╭─ GIVEN DATA
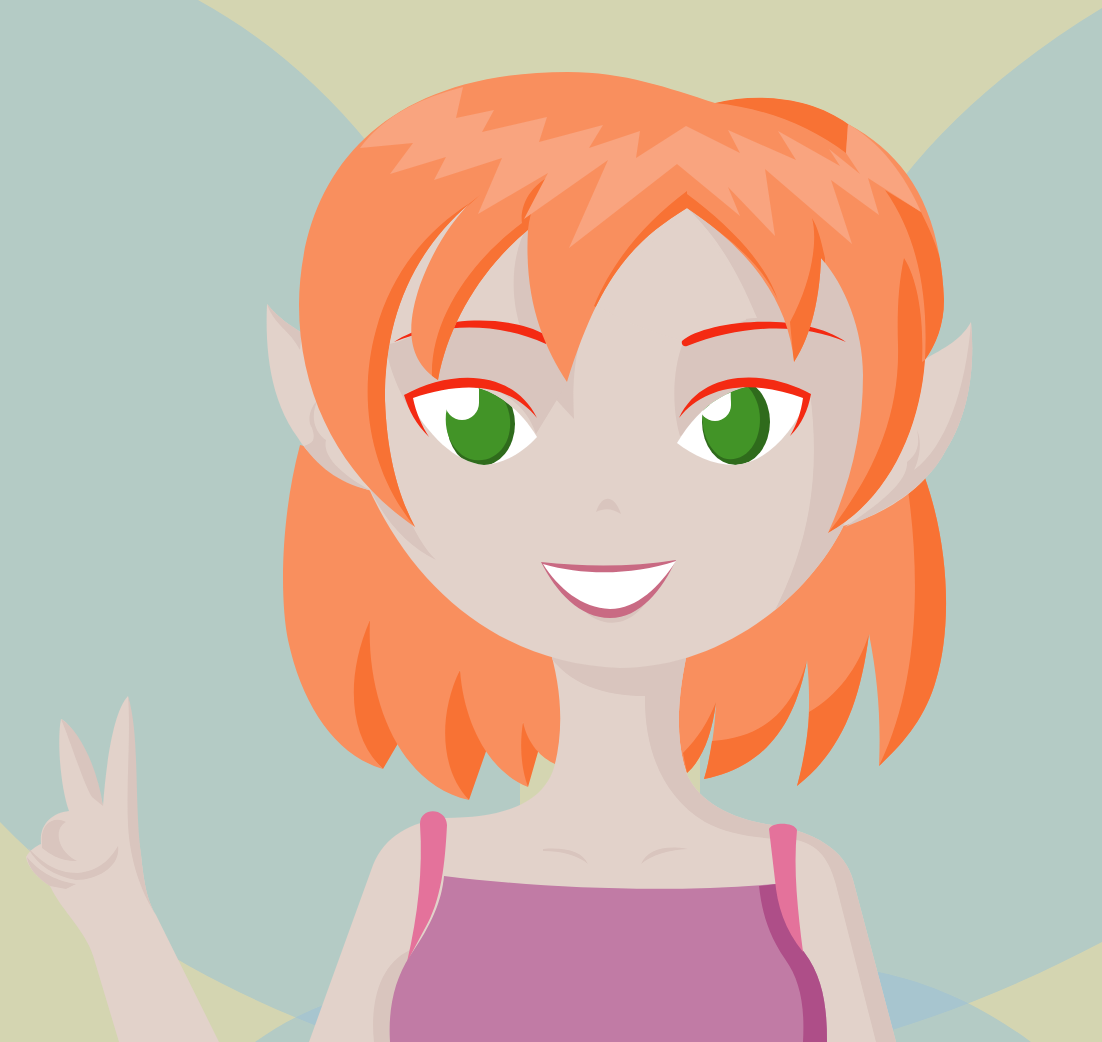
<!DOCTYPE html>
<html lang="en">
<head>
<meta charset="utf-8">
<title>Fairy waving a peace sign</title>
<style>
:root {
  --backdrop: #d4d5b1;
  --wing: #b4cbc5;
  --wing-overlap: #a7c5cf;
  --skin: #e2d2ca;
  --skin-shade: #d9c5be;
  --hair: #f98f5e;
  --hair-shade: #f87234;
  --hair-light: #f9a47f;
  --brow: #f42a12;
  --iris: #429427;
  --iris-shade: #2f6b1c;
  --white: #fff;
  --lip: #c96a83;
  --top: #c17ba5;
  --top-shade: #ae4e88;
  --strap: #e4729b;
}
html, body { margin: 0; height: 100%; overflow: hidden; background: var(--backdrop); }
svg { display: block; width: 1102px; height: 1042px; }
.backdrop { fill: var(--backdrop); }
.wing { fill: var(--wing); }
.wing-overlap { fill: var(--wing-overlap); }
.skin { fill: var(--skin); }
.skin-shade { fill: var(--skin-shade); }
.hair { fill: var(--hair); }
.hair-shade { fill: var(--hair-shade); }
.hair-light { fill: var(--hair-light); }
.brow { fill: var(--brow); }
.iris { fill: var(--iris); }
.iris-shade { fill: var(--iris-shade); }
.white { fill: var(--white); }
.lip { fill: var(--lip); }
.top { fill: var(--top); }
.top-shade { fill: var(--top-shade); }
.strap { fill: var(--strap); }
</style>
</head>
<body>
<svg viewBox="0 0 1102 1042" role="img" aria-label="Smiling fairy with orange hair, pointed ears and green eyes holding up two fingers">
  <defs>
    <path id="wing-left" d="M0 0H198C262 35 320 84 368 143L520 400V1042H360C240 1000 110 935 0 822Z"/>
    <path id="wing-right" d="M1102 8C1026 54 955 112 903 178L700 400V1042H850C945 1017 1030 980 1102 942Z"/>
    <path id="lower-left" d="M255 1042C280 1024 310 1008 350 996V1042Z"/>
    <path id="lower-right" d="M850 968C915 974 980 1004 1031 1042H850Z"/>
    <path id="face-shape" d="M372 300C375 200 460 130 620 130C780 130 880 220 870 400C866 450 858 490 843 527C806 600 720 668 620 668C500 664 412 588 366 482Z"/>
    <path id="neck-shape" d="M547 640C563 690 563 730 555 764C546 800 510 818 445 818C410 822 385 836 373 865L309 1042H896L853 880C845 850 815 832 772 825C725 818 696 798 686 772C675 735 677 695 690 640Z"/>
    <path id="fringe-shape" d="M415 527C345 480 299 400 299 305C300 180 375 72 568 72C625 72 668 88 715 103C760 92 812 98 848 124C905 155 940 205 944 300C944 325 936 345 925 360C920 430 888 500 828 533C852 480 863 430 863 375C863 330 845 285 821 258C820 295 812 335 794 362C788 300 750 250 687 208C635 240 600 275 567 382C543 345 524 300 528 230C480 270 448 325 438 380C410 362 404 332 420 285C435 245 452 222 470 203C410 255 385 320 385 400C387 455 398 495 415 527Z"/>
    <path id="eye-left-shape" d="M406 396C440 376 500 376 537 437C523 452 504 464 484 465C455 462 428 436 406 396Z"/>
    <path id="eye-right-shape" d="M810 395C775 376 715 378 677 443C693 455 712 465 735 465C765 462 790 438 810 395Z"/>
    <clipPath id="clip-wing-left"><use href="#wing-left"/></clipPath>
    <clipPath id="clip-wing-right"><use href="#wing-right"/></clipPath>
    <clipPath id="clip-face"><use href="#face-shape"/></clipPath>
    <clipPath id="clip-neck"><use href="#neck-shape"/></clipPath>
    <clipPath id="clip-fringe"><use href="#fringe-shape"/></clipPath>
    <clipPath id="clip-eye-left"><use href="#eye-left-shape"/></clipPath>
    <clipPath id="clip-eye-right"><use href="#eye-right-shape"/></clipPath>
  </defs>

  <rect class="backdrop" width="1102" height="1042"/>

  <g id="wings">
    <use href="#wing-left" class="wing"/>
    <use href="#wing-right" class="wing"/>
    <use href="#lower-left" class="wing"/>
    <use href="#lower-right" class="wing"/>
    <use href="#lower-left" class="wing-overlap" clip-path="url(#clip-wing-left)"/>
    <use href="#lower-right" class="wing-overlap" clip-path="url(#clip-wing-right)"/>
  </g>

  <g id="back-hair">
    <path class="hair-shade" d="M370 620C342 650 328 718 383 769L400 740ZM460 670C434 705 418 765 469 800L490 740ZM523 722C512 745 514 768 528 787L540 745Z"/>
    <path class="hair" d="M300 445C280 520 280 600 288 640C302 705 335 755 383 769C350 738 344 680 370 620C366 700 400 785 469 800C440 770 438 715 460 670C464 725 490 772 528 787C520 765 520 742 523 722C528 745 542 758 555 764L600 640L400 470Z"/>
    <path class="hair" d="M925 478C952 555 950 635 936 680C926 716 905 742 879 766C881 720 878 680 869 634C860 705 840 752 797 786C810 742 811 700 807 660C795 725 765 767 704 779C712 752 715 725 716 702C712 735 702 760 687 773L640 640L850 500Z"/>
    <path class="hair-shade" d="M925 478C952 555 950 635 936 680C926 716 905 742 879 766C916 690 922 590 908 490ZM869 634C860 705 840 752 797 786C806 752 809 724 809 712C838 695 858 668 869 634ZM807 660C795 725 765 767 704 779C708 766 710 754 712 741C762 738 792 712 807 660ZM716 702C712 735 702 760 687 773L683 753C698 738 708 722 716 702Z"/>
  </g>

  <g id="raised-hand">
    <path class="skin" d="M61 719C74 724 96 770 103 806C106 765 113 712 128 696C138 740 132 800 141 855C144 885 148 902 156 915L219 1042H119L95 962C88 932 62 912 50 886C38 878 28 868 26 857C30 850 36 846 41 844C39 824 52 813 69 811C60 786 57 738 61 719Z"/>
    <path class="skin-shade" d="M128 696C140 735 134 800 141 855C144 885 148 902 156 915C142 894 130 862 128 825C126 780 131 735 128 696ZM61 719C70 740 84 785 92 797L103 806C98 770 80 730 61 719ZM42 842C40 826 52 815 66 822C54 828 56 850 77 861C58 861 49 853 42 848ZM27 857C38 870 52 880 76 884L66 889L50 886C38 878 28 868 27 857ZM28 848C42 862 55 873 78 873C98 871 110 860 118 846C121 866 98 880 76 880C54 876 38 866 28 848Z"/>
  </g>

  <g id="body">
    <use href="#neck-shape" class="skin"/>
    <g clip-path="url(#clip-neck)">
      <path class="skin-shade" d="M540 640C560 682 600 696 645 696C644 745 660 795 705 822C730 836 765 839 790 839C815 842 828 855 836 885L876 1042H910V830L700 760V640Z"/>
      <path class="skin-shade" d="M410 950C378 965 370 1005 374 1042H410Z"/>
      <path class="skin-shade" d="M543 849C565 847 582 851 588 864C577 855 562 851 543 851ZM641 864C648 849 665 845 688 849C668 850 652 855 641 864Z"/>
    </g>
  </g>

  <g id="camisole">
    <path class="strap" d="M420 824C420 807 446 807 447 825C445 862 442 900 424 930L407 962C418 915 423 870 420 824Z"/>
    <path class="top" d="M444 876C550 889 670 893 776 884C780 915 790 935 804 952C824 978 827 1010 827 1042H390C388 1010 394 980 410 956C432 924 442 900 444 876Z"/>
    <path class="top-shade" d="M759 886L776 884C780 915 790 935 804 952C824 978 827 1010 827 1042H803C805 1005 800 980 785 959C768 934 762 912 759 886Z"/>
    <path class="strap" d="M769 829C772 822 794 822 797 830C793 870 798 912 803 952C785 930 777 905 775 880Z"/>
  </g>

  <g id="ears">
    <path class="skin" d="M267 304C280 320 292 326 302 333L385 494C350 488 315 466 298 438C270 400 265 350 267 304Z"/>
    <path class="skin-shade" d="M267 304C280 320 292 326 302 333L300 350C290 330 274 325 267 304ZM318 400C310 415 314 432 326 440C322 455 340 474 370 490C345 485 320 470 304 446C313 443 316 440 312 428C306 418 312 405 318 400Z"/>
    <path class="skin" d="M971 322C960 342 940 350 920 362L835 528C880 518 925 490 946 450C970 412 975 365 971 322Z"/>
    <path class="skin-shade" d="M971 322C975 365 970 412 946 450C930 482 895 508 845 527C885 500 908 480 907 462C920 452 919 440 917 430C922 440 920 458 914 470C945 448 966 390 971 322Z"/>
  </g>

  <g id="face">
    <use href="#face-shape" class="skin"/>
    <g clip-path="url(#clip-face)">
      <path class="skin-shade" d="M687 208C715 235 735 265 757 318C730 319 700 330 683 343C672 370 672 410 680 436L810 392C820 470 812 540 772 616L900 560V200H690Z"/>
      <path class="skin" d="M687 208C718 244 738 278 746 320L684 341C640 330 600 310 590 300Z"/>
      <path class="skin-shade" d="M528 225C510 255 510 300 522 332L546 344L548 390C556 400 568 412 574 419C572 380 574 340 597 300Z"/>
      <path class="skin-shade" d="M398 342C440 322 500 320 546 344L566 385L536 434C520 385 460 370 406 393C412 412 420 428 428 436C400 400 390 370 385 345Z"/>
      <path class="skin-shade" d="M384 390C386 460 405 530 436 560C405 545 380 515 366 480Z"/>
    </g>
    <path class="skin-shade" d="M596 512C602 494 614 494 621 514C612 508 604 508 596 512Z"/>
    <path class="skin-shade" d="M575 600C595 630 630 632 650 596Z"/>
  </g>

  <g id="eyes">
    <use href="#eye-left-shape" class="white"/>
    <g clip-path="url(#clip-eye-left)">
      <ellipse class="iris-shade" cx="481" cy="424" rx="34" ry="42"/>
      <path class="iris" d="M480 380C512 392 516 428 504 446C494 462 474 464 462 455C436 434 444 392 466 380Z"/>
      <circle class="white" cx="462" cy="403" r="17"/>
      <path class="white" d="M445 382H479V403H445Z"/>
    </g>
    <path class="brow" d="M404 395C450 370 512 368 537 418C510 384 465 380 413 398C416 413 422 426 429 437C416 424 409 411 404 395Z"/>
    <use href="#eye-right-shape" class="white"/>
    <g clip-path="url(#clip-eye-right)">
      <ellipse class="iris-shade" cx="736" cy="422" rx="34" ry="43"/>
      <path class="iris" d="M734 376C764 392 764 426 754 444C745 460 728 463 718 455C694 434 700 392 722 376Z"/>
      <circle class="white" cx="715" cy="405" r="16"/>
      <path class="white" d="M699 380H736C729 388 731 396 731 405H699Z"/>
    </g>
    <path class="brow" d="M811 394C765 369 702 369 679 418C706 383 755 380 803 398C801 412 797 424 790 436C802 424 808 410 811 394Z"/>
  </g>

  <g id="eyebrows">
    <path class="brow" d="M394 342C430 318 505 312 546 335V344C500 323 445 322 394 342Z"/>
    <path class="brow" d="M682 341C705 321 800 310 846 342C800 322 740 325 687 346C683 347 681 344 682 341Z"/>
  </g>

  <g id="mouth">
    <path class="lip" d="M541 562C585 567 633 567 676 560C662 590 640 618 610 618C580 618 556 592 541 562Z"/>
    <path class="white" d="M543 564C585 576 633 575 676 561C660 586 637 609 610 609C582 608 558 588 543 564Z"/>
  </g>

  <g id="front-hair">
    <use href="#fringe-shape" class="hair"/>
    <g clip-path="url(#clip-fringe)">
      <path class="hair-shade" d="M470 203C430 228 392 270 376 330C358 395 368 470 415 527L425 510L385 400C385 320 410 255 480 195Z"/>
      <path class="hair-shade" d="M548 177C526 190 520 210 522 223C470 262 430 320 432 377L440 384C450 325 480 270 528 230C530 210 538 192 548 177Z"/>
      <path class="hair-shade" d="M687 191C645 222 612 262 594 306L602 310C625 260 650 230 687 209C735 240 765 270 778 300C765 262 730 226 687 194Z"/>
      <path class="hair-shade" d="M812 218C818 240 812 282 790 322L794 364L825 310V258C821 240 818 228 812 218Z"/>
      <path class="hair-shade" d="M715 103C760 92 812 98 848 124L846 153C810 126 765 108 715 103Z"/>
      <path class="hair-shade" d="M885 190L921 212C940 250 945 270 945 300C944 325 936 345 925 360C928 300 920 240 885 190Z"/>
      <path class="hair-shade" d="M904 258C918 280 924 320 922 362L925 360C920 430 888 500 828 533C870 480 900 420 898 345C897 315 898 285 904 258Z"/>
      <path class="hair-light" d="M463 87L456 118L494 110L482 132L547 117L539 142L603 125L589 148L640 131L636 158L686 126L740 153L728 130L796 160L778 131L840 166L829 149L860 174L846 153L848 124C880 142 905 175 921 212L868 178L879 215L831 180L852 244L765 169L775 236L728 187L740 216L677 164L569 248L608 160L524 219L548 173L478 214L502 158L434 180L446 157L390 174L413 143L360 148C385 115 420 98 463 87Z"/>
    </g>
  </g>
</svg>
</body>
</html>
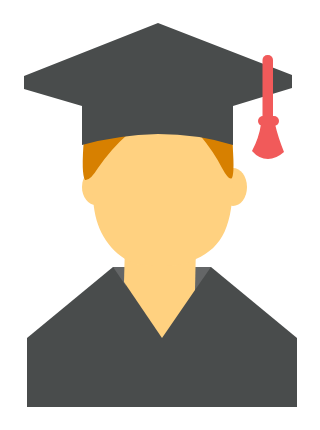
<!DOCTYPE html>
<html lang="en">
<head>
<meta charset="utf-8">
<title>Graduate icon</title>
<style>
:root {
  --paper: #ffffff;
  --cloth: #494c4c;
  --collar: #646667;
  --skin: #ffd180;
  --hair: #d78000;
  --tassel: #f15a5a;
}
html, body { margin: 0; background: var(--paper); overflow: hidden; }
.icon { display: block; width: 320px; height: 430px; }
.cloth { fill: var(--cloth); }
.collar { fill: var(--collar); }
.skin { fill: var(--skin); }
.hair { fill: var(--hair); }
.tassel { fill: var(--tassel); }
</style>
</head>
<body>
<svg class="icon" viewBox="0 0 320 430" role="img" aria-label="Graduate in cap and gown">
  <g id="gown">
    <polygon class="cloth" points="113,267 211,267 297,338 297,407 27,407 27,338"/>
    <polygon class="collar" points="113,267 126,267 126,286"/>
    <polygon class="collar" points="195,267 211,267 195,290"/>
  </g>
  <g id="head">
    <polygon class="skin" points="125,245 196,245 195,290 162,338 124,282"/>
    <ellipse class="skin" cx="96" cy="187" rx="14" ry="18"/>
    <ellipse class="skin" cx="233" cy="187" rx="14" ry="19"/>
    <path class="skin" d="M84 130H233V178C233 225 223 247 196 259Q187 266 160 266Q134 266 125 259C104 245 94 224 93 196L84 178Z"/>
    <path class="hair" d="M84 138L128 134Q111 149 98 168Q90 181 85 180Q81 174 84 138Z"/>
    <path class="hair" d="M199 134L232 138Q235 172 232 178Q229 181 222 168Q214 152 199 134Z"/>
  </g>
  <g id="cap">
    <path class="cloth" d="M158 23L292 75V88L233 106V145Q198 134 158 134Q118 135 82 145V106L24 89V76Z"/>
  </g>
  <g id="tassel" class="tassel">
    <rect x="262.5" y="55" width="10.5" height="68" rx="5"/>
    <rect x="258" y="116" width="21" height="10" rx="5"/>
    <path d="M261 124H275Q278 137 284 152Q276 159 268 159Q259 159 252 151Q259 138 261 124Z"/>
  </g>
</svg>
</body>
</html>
╰─
Copy range, inclusive: the line holding "829C772 822 794" to the line holding "326 302 333L300". Reproduce exactly those lines of the records above and no others.

- **SOLUTION**:
    <path class="strap" d="M769 829C772 822 794 822 797 830C793 870 798 912 803 952C785 930 777 905 775 880Z"/>
  </g>

  <g id="ears">
    <path class="skin" d="M267 304C280 320 292 326 302 333L385 494C350 488 315 466 298 438C270 400 265 350 267 304Z"/>
    <path class="skin-shade" d="M267 304C280 320 292 326 302 333L300 350C290 330 274 325 267 304ZM318 400C310 415 314 432 326 440C322 455 340 474 370 490C345 485 320 470 304 446C313 443 316 440 312 428C306 418 312 405 318 400Z"/>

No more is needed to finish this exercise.